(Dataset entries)
__________________________________________________

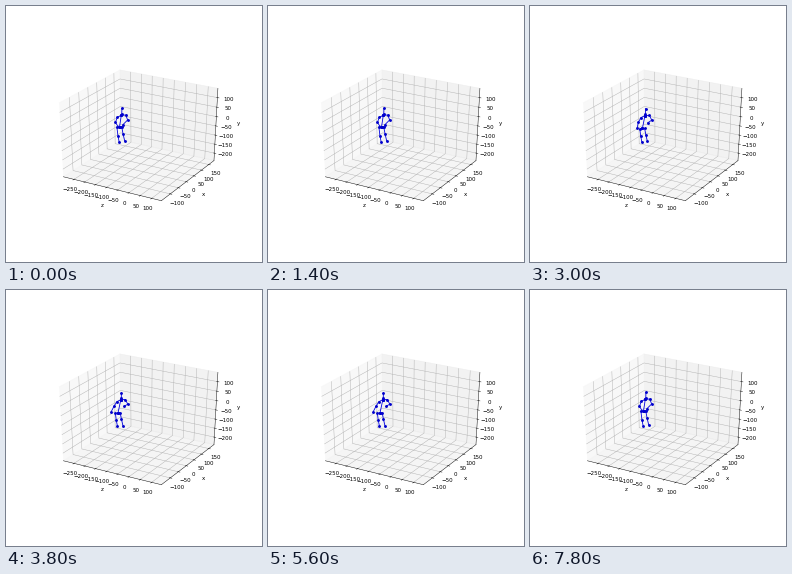
Animation, 256 px wide and 256 px high, one loop 8000 ms. Source, as a matplotlib script:

```python
import numpy as np
import matplotlib.pyplot as plt
from matplotlib.animation import FuncAnimation

SIZE, DPI = 256, 40
FRAMES, STEP = 40, 200


def ease(t, start, end):
    u = np.clip((t - start) / (end - start), 0, 1)
    return u * u * (3 - 2 * u)


def mix(a, b, w):
    return a + (b - a) * w


def limb(root, *segments):
    """Chain of joints; each segment is a length and an angle from down."""
    points = [np.array(root)]
    for length, angle in segments:
        a = np.radians(angle)
        points.append(points[-1] + length * np.array([np.sin(a), np.cos(a)]))
    return points


def body(w):
    """Limbs in pixels: w = 0 hands before the hips, w = 1 arms apart."""
    pelvis = np.array([mix(113.5, 112, w), mix(121, 123, w)])
    chest = np.array([mix(115.3, 114.8, w), mix(109.3, 109.8, w)])
    neck, head = chest + (.5, -1.8), chest + (.6, -7.1)
    left_hip, right_hip = pelvis + (-2.6, .2), pelvis + (2.2, -.2)
    return [
        [head, neck, chest, pelvis],
        [pelvis, *limb(left_hip, (mix(8.5, 6.8, w), 7), (6, 11))],
        [pelvis, *limb(right_hip, (mix(7.7, 6.4, w), 11), (6.6, 13))],
        [chest, *limb(chest + (-4, 2), (5.5, mix(-20, -32, w)),
                      (5.7, mix(34, -27, w)))],
        [chest, *limb(chest + (4.5, -.3), (5.3, mix(20, 28, w)),
                      (mix(6.7, 4.2, w), mix(-45, -60, w)))],
    ]


fig = plt.figure(figsize=(SIZE / DPI, SIZE / DPI), dpi=DPI)

# The plot is 4:3, centred in the square stage.
box = fig.add_axes([.125, .125 + .75 * .11, .775, .75 * .77],
                   projection='3d')
box.apply_aspect = lambda position=None: None  # keep the wide frame
box.set_box_aspect((1, 1, 1), zoom=.959)
box.view_init(30, -60)
box.set(xlim=(-300, 142), ylim=(-154, 186), zlim=(-242, 148),
        xticks=range(-250, 101, 50), yticks=range(-100, 151, 50),
        zticks=range(-200, 101, 50), xlabel='z', ylabel='x', zlabel='y')

stage = fig.add_axes([0, 0, 1, 1])
stage.set(xlim=(0, SIZE), ylim=(SIZE, 0))
stage.axis('off')
lines = [stage.plot([], [], 'o-', color='#0000e0', lw=1.5, ms=5.2,
                    mfc='#0000cc', mec='none')[0] for _ in body(0)]


def draw(n):
    t = n * STEP
    w = ease(t, 1400, 3800) - ease(t, 6400, 7800)
    for line, points in zip(lines, body(w)):
        line.set_data(*np.transpose(points))
    return lines


anim = FuncAnimation(fig, draw, frames=FRAMES, interval=STEP, repeat=True)
plt.show()
```
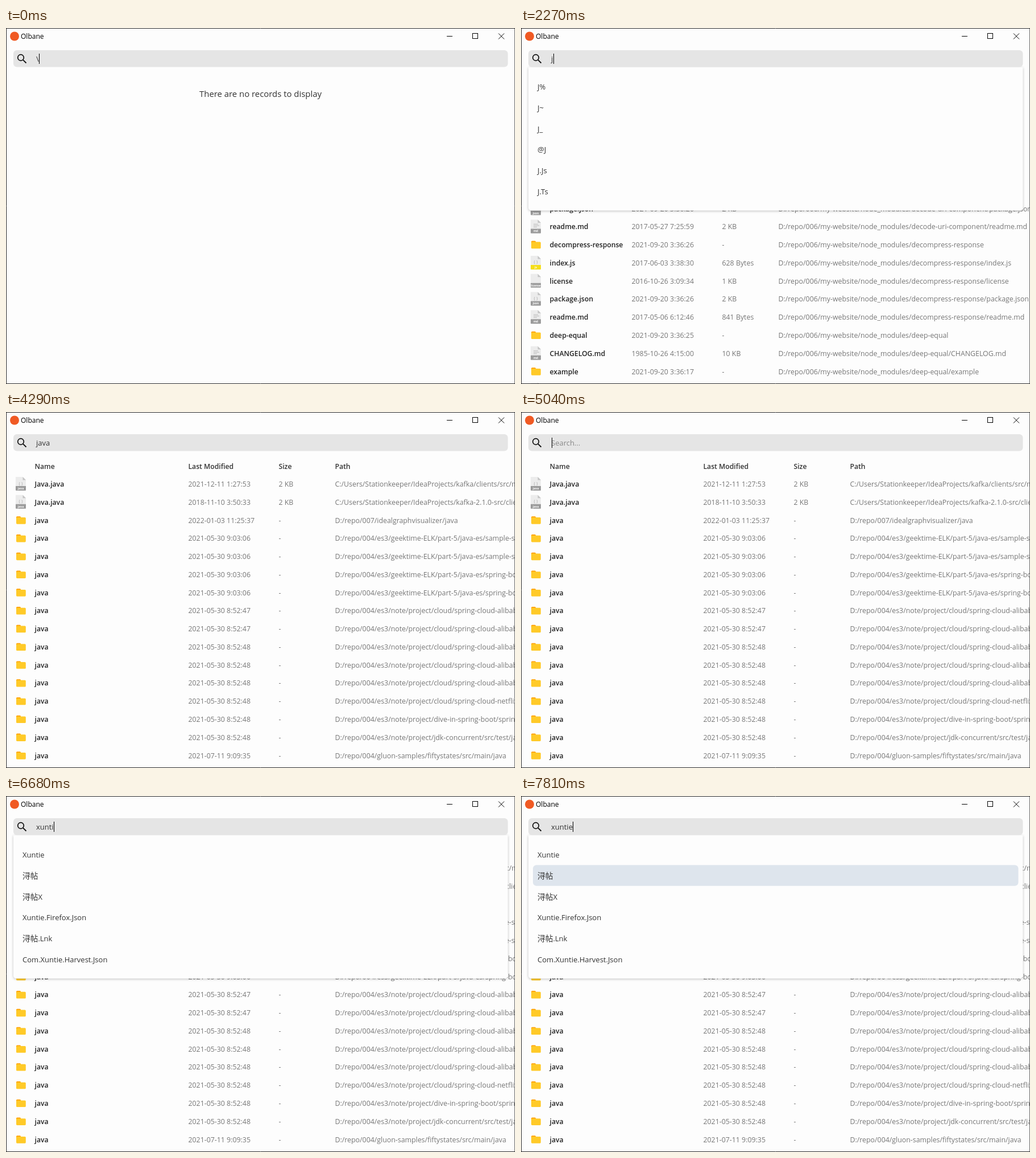
Write an HTML page with a canvas that moves like this. It is 895 by 625 pixels and loops after 8000 ms.

```html
<!DOCTYPE html>
<html lang="en">
<head>
<meta charset="utf-8">
<title>File search</title>
<style>
html, body { margin: 0; width: 100%; height: 100%; overflow: hidden; background: #fdfdfd; }
canvas { display: block; width: 895px; height: 625px; }
</style>
</head>
<body>
<canvas id="stage" width="895" height="625"></canvas>
<script>
const W = 895, H = 625, LOOP = 8000;
const ctx = document.getElementById('stage').getContext('2d');
const SANS = '"Open Sans", "Noto Sans", "DejaVu Sans", sans-serif';
const CJK = '"Noto Sans CJK SC", "Noto Sans CJK", sans-serif';
const PAGE = '#fdfdfd';
const ROW = 31.77;

const modules = 'D:/repo/006/my-website/node_modules/';
const es3 = 'D:/repo/004/es3/';
const elk = es3 + 'geektime-ELK/part-5/java-es/';
const cloud = es3 + 'note/project/cloud/spring-cloud-';
const idea = 'C:/Users/Stationkeeper/IdeaProjects/';

// Each row: path | modified | size
const tables = [null, {
  cols: [50.5, 194.5, 353.5, 452.5],
  rows: [
    'debug/src|2021-09-20 3:36:18|-',
    'decamelize/package.json|2021-09-20 3:36:26|2 KB',
    'decamelize/readme.md|2016-03-05 4:48:07|781 Bytes',
    'decode-uri-component|2021-09-20 3:36:26|-',
    'decode-uri-component/index.js|2017-06-29 2:09:16|2 KB',
    'decode-uri-component/license|2017-05-20 4:30:41|1 KB',
    'decode-uri-component/package.json|2021-09-20 3:36:26|2 KB',
    'decode-uri-component/readme.md|2017-05-27 7:25:59|2 KB',
    'decompress-response|2021-09-20 3:36:26|-',
    'decompress-response/index.js|2017-06-03 3:38:30|628 Bytes',
    'decompress-response/license|2016-10-26 3:09:34|1 KB',
    'decompress-response/package.json|2021-09-20 3:36:26|2 KB',
    'decompress-response/readme.md|2017-05-06 6:12:46|841 Bytes',
    'deep-equal|2021-09-20 3:36:25|-',
    'deep-equal/CHANGELOG.md|1985-10-26 4:15:00|10 KB',
    'deep-equal/example|2021-09-20 3:36:17|-',
    'deep-equal/index.js|1985-10-26 4:15:00|3 KB'
  ].map(r => parse(modules + r))
}, {
  cols: [50.5, 320.5, 479.5, 578.5],
  rows: [
    idea + 'kafka/clients/src/main/Java.java|2021-12-11 1:27:53|2 KB',
    idea + 'kafka-2.1.0-src/clients/src/Java.java|2018-11-10 3:50:33|2 KB',
    'D:/repo/007/idealgraphvisualizer/java|2022-01-03 11:25:37|-',
    elk + 'sample-server/src/main/java|2021-05-30 9:03:06|-',
    elk + 'sample-server/src/test/java|2021-05-30 9:03:06|-',
    elk + 'spring-boot/src/main/java|2021-05-30 9:03:06|-',
    elk + 'spring-boot/src/test/java|2021-05-30 9:03:06|-',
    ...[47, 47, 48, 48, 48].map(s => cloud + 'alibaba/src/main/java|2021-05-30 8:52:' + s + '|-'),
    cloud + 'netflix/src/main/java|2021-05-30 8:52:48|-',
    es3 + 'note/project/dive-in-spring-boot/spring/java|2021-05-30 8:52:48|-',
    es3 + 'note/project/jdk-concurrent/src/test/java|2021-05-30 8:52:48|-',
    'D:/repo/004/gluon-samples/fiftystates/src/main/java|2021-07-11 9:09:35|-'
  ].map(parse)
}];

const menus = {
  j: 'J%|J~|J_|@J|J.Js|J.Ts',
  ja: 'Ja|Ja_|@Ja|Ja.Js|Ja.Ts|Ja.Md',
  jav: 'Jav|Java|Java_|Java.Js|Java.Md|Javac.Exe',
  java: 'Java|Java_|Java.Java|Java.Js|Java.Md|Java.Exe',
  x: 'X%|X~|X_|@X|X.Js|X.Ts',
  xu: 'Xu|Xu_|@Xu|Xu.Js|Xu.Ts|Xu.Md',
  xun: '柏岑舟-灯影雾中寻.Mp3|绒绒荨-可爱女头鸭♡|绒绒荨：可爱女头鸭♡|绒绒荨：阔爱女头鸭♡|供应商品进货旬、月报表.Ewd|情头：提一盏灯笼，迎着风雨寻你。',
  xunt: 'Xuntie|浔帖|浔帖X|Xuntie.Firefox.Json|浔帖.Lnk|Com.Xuntie.Harvest.Json'
};

// start, query, caret, menu, table, highlighted item
const steps = [
  [0, '\\', 1, '', 0], [380, '', 1, '', 0], [500, '', 1, '', 0], [880, '', 0, '', 0],
  [1130, '', 0, '', 1], [1390, '', 1, '', 1], [1890, '', 0, '', 1],
  [2270, 'j', 1, 'j', 1], [2400, 'ja', 1, 'ja', 1], [2520, 'jav', 1, 'jav', 1],
  [2650, 'java', 1, 'java', 1], [3150, 'java', 0, 'java', 1],
  [3280, 'java', 0, '', 1], [3410, 'java', 0, '', 2], [3660, 'java', 1, '', 2], [4290, 'java', 0, '', 2],
  [4540, 'jav', 1, 'jav', 2], [4670, 'ja', 1, 'ja', 2], [4790, 'j', 1, 'j', 2],
  [4920, '', 1, 'j', 2], [5040, '', 1, '', 2],
  [5300, 'x', 1, 'x', 2], [5420, 'xu', 1, 'x', 2], [5550, 'xu', 1, 'xu', 2],
  [5680, 'xun', 1, 'xu', 2], [5800, 'xun', 1, 'xun', 2],
  [6050, 'xunt', 1, 'xunt', 2], [6680, 'xunti', 1, 'xunt', 2], [6810, 'xuntie', 1, 'xunt', 2],
  [7310, 'xuntie', 0, 'xunt', 2], [7690, 'xuntie', 0, 'xunt', 2, 0], [7810, 'xuntie', 1, 'xunt', 2, 1]
];

function parse(line) {
  const [path, date, size] = line.split('|');
  const name = path.split('/').pop();
  const ext = name === 'license' ? name : name.includes('.') ? name.split('.').pop() : '';
  return { path, date, size, name, ext };
}

function text(s, x, y, size, color, weight = 400, align = 'left') {
  ctx.font = `${weight} ${size}px ${SANS}`;
  ctx.fillStyle = color;
  ctx.textAlign = align;
  ctx.fillText(s, x, y);
}

// Draws Latin and Chinese runs in their own fonts
function mixed(s, x, y) {
  ctx.textAlign = 'left';
  ctx.fillStyle = '#333';
  for (const run of s.split(/([\u3000-\u9fff\uff00-\uffef]+)/)) {
    ctx.font = /[\u3000-\u9fff\uff00-\uffef]/.test(run) ? `13.7px ${CJK}` : `13px ${SANS}`;
    ctx.fillText(run, x, y);
    x += ctx.measureText(run).width;
  }
}

function line(color, width, ...pts) {
  ctx.strokeStyle = color;
  ctx.lineWidth = width;
  ctx.beginPath();
  for (let i = 0; i < pts.length; i += 4) {
    ctx.moveTo(pts[i], pts[i + 1]);
    ctx.lineTo(pts[i + 2], pts[i + 3]);
  }
  ctx.stroke();
}

function shape(color, ...pts) {
  ctx.fillStyle = color;
  ctx.beginPath();
  for (let i = 0; i < pts.length; i += 2) ctx.lineTo(pts[i], pts[i + 1]);
  ctx.fill();
}

function round(fill, x, y, w, h, r) {
  ctx.fillStyle = fill;
  ctx.beginPath();
  ctx.roundRect(x, y, w, h, r);
  ctx.fill();
}

function titleBar() {
  ctx.fillStyle = '#f05a24';
  ctx.beginPath();
  ctx.arc(15, 14.5, 8, 0, 7);
  ctx.fill();
  text('Olbane', 26, 19, 12, '#000');
  line('#000', 1, 775, 14.5, 785, 14.5);
  ctx.strokeRect(820.5, 9.5, 9, 9);
  line('#000', 1, 866, 9.5, 876, 19.5, 876, 9.5, 866, 19.5);
}

function searchBar(query, caret, hint) {
  round('#e5e5e5', 13, 39, 869.5, 29.5, 6);
  ctx.strokeStyle = '#111';
  ctx.lineWidth = 1.7;
  ctx.beginPath();
  ctx.arc(26, 52, 5.3, 0, 7);
  ctx.stroke();
  line('#111', 1.8, 29.8, 55.8, 35.5, 61.5);
  if (hint) text('Search...', 53, 59, 13, '#888');
  text(query, 53, 59, 13, '#333');
  if (caret) {
    ctx.fillStyle = '#000';
    ctx.fillRect(Math.floor(53 + ctx.measureText(query).width) + 1, 45, 1, 18);
  }
}

function folder(y) {
  const top = y - 6.8;
  round('#ffa000', 18, top, 8, 6, 1.6);
  shape('#ffa000', 24.4, top + 0.2, 26, top + 1.8, 24.4, top + 1.8);
  round('#ffca28', 18, top + 1.7, 16.8, 11.7, 1.6);
}

function fileIcon(ext, y) {
  const top = y - 12.5;
  shape('#ececec', 17, top, 29.5, top, 35, top + 5.5, 35, top + 17, 17, top + 17);
  shape('#c4c4c4', 29.5, top, 35, top + 5.5, 29.5, top + 5.5);
  round(ext === 'js' ? '#f5de19' : '#9b9b9b', 17, top + 16, 18, 8, [0, 0, 1, 1]);
  text(ext, 26, top + 22, 5, '#fff', 700, 'center');
  if (ext === 'md') {
    line('#bbb', 1, 22, y - 4.5, 30, y - 4.5, 22, y - 2, 32, y - 2, 22, y + 0.5, 28, y + 0.5);
  } else if (ext !== 'license') {
    text('( )', 26, y + 1, 8, '#aaa', 400, 'center');
  }
}

function drawTable({ cols, rows }) {
  ['Name', 'Last Modified', 'Size', 'Path'].forEach((s, i) => text(s, cols[i], 100, 12.2, '#333', 600));
  rows.forEach((r, i) => {
    const y = 126.5 + i * ROW, base = Math.round(y + 4.5);
    if (r.ext) fileIcon(r.ext, y); else folder(y);
    text(r.name, cols[0], base, 12.2, '#222', 600);
    [r.date, r.size, r.path].forEach((s, k) => text(s, cols[k + 1], base, 12.35, '#777'));
  });
}

function drawMenu(items, active) {
  ctx.save();
  ctx.shadowColor = 'rgba(0,0,0,.25)';
  ctx.shadowBlur = 4;
  ctx.shadowOffsetY = 1;
  round(PAGE, 13, 69, 869.5, 251.5, [0, 0, 5, 5]);
  ctx.restore();
  items.split('|').forEach((s, i) => {
    const y = 103 + i * 36.75;
    if (i === active) round('#dee5ed', 21, y - 18.5, 853.5, 36.5, 6);
    mixed(s, 29, Math.round(y + 5));
  });
}

function border() {
  line('#2a2a2a', 1, 0, 0.5, W, 0.5, 0.5, 0, 0.5, H, 0, H - 0.5, W, H - 0.5);
  line('rgba(42,42,42,.7)', 1, W - 0.5, 0, W - 0.5, H);
}

function draw(t) {
  const [start, query, caret, menu, table, active] = steps.findLast(s => s[0] <= t);
  ctx.fillStyle = PAGE;
  ctx.fillRect(0, 0, W, H);
  titleBar();
  if (table) drawTable(tables[table]);
  else text('There are no records to display', 447.5, 121, 14.9, '#333', 400, 'center');
  if (menu) drawMenu(menus[menu], active);
  searchBar(query, caret, !query && start >= 500);
  border();
}

const begin = performance.now();
function tick() {
  draw((performance.now() - begin) % LOOP);
  requestAnimationFrame(tick);
}
tick();
</script>
</body>
</html>
```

__________________________________________________

(BRIEF): Among the lines above, please find those with "stage" and copy them.

(ANSWER TO THE EXERCISE):
# The plot is 4:3, centred in the square stage.
stage = fig.add_axes([0, 0, 1, 1])
stage.set(xlim=(0, SIZE), ylim=(SIZE, 0))
stage.axis('off')
lines = [stage.plot([], [], 'o-', color='#0000e0', lw=1.5, ms=5.2,
<canvas id="stage" width="895" height="625"></canvas>
const ctx = document.getElementById('stage').getContext('2d');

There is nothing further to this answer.